◆ PROBLEM REQUIREMENTS ◆
Line by line, copy the data below exactly.

================================

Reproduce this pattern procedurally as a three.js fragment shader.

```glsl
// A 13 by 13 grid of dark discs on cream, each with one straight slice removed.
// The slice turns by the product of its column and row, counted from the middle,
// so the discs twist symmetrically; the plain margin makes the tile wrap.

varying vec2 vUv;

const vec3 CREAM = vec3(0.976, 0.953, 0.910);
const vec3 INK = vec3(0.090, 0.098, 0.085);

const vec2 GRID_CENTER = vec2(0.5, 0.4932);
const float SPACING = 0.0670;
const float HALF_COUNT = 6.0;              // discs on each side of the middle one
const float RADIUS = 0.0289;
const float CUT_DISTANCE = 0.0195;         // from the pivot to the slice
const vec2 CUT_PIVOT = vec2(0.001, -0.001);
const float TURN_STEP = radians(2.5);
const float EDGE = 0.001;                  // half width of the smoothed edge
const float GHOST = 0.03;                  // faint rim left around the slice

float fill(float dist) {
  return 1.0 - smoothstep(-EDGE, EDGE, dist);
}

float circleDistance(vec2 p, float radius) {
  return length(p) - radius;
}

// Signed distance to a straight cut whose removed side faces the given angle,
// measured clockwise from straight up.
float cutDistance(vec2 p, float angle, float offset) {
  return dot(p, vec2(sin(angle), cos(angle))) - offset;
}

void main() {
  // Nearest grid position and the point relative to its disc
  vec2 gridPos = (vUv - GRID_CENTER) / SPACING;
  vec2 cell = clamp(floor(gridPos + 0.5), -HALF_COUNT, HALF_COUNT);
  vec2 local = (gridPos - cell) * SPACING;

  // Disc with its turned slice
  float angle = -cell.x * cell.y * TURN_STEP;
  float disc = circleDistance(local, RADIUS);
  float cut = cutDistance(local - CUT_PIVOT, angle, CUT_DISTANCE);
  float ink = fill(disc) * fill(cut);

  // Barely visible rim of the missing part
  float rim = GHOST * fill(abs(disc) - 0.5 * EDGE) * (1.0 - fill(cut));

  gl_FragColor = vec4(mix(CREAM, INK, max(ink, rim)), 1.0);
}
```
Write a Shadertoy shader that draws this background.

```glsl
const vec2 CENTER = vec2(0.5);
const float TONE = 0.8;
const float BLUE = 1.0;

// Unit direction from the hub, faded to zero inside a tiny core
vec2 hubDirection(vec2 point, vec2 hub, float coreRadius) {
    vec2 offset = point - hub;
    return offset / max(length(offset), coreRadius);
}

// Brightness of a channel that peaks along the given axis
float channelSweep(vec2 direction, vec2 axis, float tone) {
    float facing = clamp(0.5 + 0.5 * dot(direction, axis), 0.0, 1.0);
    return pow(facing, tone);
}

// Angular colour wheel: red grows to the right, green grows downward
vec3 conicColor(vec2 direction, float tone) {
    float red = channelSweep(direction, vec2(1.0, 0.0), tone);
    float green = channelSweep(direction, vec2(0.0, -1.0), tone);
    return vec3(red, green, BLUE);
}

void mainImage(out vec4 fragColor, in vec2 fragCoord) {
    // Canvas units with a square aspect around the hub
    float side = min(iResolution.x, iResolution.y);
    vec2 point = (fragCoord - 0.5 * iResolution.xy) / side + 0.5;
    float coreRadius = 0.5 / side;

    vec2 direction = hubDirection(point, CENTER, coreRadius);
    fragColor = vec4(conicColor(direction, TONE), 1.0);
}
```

================================

◆ COMPLETED TASK ◆
Reproduce this pattern procedurally as a three.js fragment shader.

```glsl
// A 13 by 13 grid of dark discs on cream, each with one straight slice removed.
// The slice turns by the product of its column and row, counted from the middle,
// so the discs twist symmetrically; the plain margin makes the tile wrap.

varying vec2 vUv;

const vec3 CREAM = vec3(0.976, 0.953, 0.910);
const vec3 INK = vec3(0.090, 0.098, 0.085);

const vec2 GRID_CENTER = vec2(0.5, 0.4932);
const float SPACING = 0.0670;
const float HALF_COUNT = 6.0;              // discs on each side of the middle one
const float RADIUS = 0.0289;
const float CUT_DISTANCE = 0.0195;         // from the pivot to the slice
const vec2 CUT_PIVOT = vec2(0.001, -0.001);
const float TURN_STEP = radians(2.5);
const float EDGE = 0.001;                  // half width of the smoothed edge
const float GHOST = 0.03;                  // faint rim left around the slice

float fill(float dist) {
  return 1.0 - smoothstep(-EDGE, EDGE, dist);
}

float circleDistance(vec2 p, float radius) {
  return length(p) - radius;
}

// Signed distance to a straight cut whose removed side faces the given angle,
// measured clockwise from straight up.
float cutDistance(vec2 p, float angle, float offset) {
  return dot(p, vec2(sin(angle), cos(angle))) - offset;
}

void main() {
  // Nearest grid position and the point relative to its disc
  vec2 gridPos = (vUv - GRID_CENTER) / SPACING;
  vec2 cell = clamp(floor(gridPos + 0.5), -HALF_COUNT, HALF_COUNT);
  vec2 local = (gridPos - cell) * SPACING;

  // Disc with its turned slice
  float angle = -cell.x * cell.y * TURN_STEP;
  float disc = circleDistance(local, RADIUS);
  float cut = cutDistance(local - CUT_PIVOT, angle, CUT_DISTANCE);
  float ink = fill(disc) * fill(cut);

  // Barely visible rim of the missing part
  float rim = GHOST * fill(abs(disc) - 0.5 * EDGE) * (1.0 - fill(cut));

  gl_FragColor = vec4(mix(CREAM, INK, max(ink, rim)), 1.0);
}
```
Write a Shadertoy shader that draws this background.

```glsl
const vec2 CENTER = vec2(0.5);
const float TONE = 0.8;
const float BLUE = 1.0;

// Unit direction from the hub, faded to zero inside a tiny core
vec2 hubDirection(vec2 point, vec2 hub, float coreRadius) {
    vec2 offset = point - hub;
    return offset / max(length(offset), coreRadius);
}

// Brightness of a channel that peaks along the given axis
float channelSweep(vec2 direction, vec2 axis, float tone) {
    float facing = clamp(0.5 + 0.5 * dot(direction, axis), 0.0, 1.0);
    return pow(facing, tone);
}

// Angular colour wheel: red grows to the right, green grows downward
vec3 conicColor(vec2 direction, float tone) {
    float red = channelSweep(direction, vec2(1.0, 0.0), tone);
    float green = channelSweep(direction, vec2(0.0, -1.0), tone);
    return vec3(red, green, BLUE);
}

void mainImage(out vec4 fragColor, in vec2 fragCoord) {
    // Canvas units with a square aspect around the hub
    float side = min(iResolution.x, iResolution.y);
    vec2 point = (fragCoord - 0.5 * iResolution.xy) / side + 0.5;
    float coreRadius = 0.5 / side;

    vec2 direction = hubDirection(point, CENTER, coreRadius);
    fragColor = vec4(conicColor(direction, TONE), 1.0);
}
```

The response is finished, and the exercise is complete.